The Argive generals under Epitêles joined Epaminondas for their late meal of garlic, dried apples, and, for the Dorians, some salted goat. As they parleyed, Ainias went out among the company commanders. “Women must cook. Make shelters as the men cut and drag the stone down the hill. We hear there are a thousand oxen and as many horse. I see they have wagons and rollers, all hidden away on the mountains and already coming down.” The more Epaminondas noted the organization, the food, the quiet here, the more he puzzled how the man-foots had routed the Spartans and made themselves so ready to start to build. He turned to Pelopidas. “This is all the work of Alkidamas. For a sophist he seems to know something about stone. He plans to drag and roll the blocks down from the quarries, right up to the walls. Our Proxenos figured that we could cut our rock on Ithômê and have the downhill walls up in three months and be home before the grain heads droop.”
Epitêles scoffed. “They’ll all loot. So we better kill the first hundred to remind the others we’re hoplites, not dancing girls. Do it the Argive way. Hang a few of ’em from that oak over there as a sign to the others. The Spartans left, and about ten thousand no-goods will come out of the shadows, wolves from the hills to butcher the sheep. They’ve been killing hoplites this year, and they won’t stop just because we’re freeing them. Whether they kill enemy Spartans, or their benefactors the Argives, they care little. Blood is blood to these waylayers. So we kill the worst of them, peace returns, and the city builds. Do it right at the very beginning and nomos, law, reigns. Else—we have another Kekyra of old, a war of everybody against everybody. Just watch. My Argives will go out tomorrow and kill the first helot they see who has a goat or pot not his own—and then a hundred more for good measure.” With that he grunted, threw on his shaggy coat, and stormed out of the tent, ordering his officers, “Help the helots who work. Kill all who won’t.”
Epaminondas let him go. “We need more brutes like that. Our Ainias counts as only one, and he needs help to bang a few heads.” Then a silence came over the meeting as all turned toward a procession of torches coming into the camp from Ithômê way.
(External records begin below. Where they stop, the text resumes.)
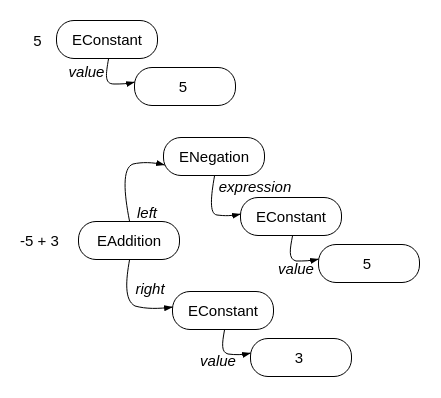
<!DOCTYPE html>
<html lang="en">
<head>
<meta charset="utf-8">
<title>Expression trees</title>
<style>
:root { --ink: #000; --paper: #fff; }
* { box-sizing: border-box; }
html, body { margin: 0; }
body { width: 441px; height: 398px; overflow: hidden; background: var(--paper); }
.diagram {
  position: relative; width: 441px; height: 398px; overflow: hidden;
  background: var(--paper); color: var(--ink);
  font: 15px/18px "Liberation Sans", Arial, sans-serif; white-space: nowrap;
}
.links { position: absolute; left: 0; top: 0; }
.links path { fill: none; stroke: var(--ink); stroke-width: 1; }
.links .tip { fill: var(--ink); stroke: none; }
.node {
  position: absolute; left: var(--x); top: var(--y); width: 102px; height: 39px;
  display: flex; align-items: center; justify-content: center;
  border: 1px solid var(--ink); border-radius: 18px; background: var(--paper);
}
.node.value { padding-right: 4px; }
.source, .edge { position: absolute; left: var(--x); top: var(--y); transform: translateX(-50%); }
.edge { font-style: italic; }
</style>
</head>
<body>
<main class="diagram">
  <svg class="links" width="441" height="398" viewBox="0 0 441 398" aria-hidden="true">
    <defs>
      <marker id="arrow" markerWidth="10" markerHeight="8" refX="9" refY="4" orient="auto" markerUnits="userSpaceOnUse">
        <path class="tip" d="M0 1L9 4L0 7Z"/>
      </marker>
    </defs>
    <g marker-end="url(#arrow)">
      <path d="M108.5 59C106 74 104 84 114 84C121 84 127 84 135 82"/>
      <path d="M129.5 221C124 193 122 168 133 164C142 162 152 162 165 165"/>
      <path d="M214.5 176C211 196 209 214 217 215C225 216 231 216 241 214"/>
      <path d="M292.5 236C290 249 288 259 296 261C304 261 310 261 319 259"/>
      <path d="M129.5 260C126 280 124 300 135 306C146 309 158 309 173 307"/>
      <path d="M224.5 330C222 344 221 352 228 354C236 355 242 355 251 353"/>
    </g>
  </svg>

  <span class="source" style="--x:37.5px;--y:32px">5</span>
  <div class="node" style="--x:56px;--y:20px">EConstant</div>
  <span class="edge" style="--x:86.5px;--y:63px">value</span>
  <div class="node value" style="--x:134px;--y:67px">5</div>

  <span class="source" style="--x:39.5px;--y:232px">-5 + 3</span>
  <div class="node" style="--x:78px;--y:221px">EAddition</div>
  <span class="edge" style="--x:147px;--y:204px">left</span>
  <div class="node" style="--x:163px;--y:137px">ENegation</div>
  <span class="edge" style="--x:255px;--y:178px">expression</span>
  <div class="node" style="--x:240px;--y:197px">EConstant</div>
  <span class="edge" style="--x:296px;--y:260px">value</span>
  <div class="node value" style="--x:318px;--y:244px">5</div>
  <span class="edge" style="--x:150px;--y:280px">right</span>
  <div class="node" style="--x:172px;--y:291px">EConstant</div>
  <span class="edge" style="--x:218px;--y:352px">value</span>
  <div class="node value" style="--x:250px;--y:338px">3</div>
</main>
</body>
</html>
In walked priestesses, a half-dozen women in hoods, accompanied by ten or so Messenian hoplites and dancing in unison to the tune of pipes.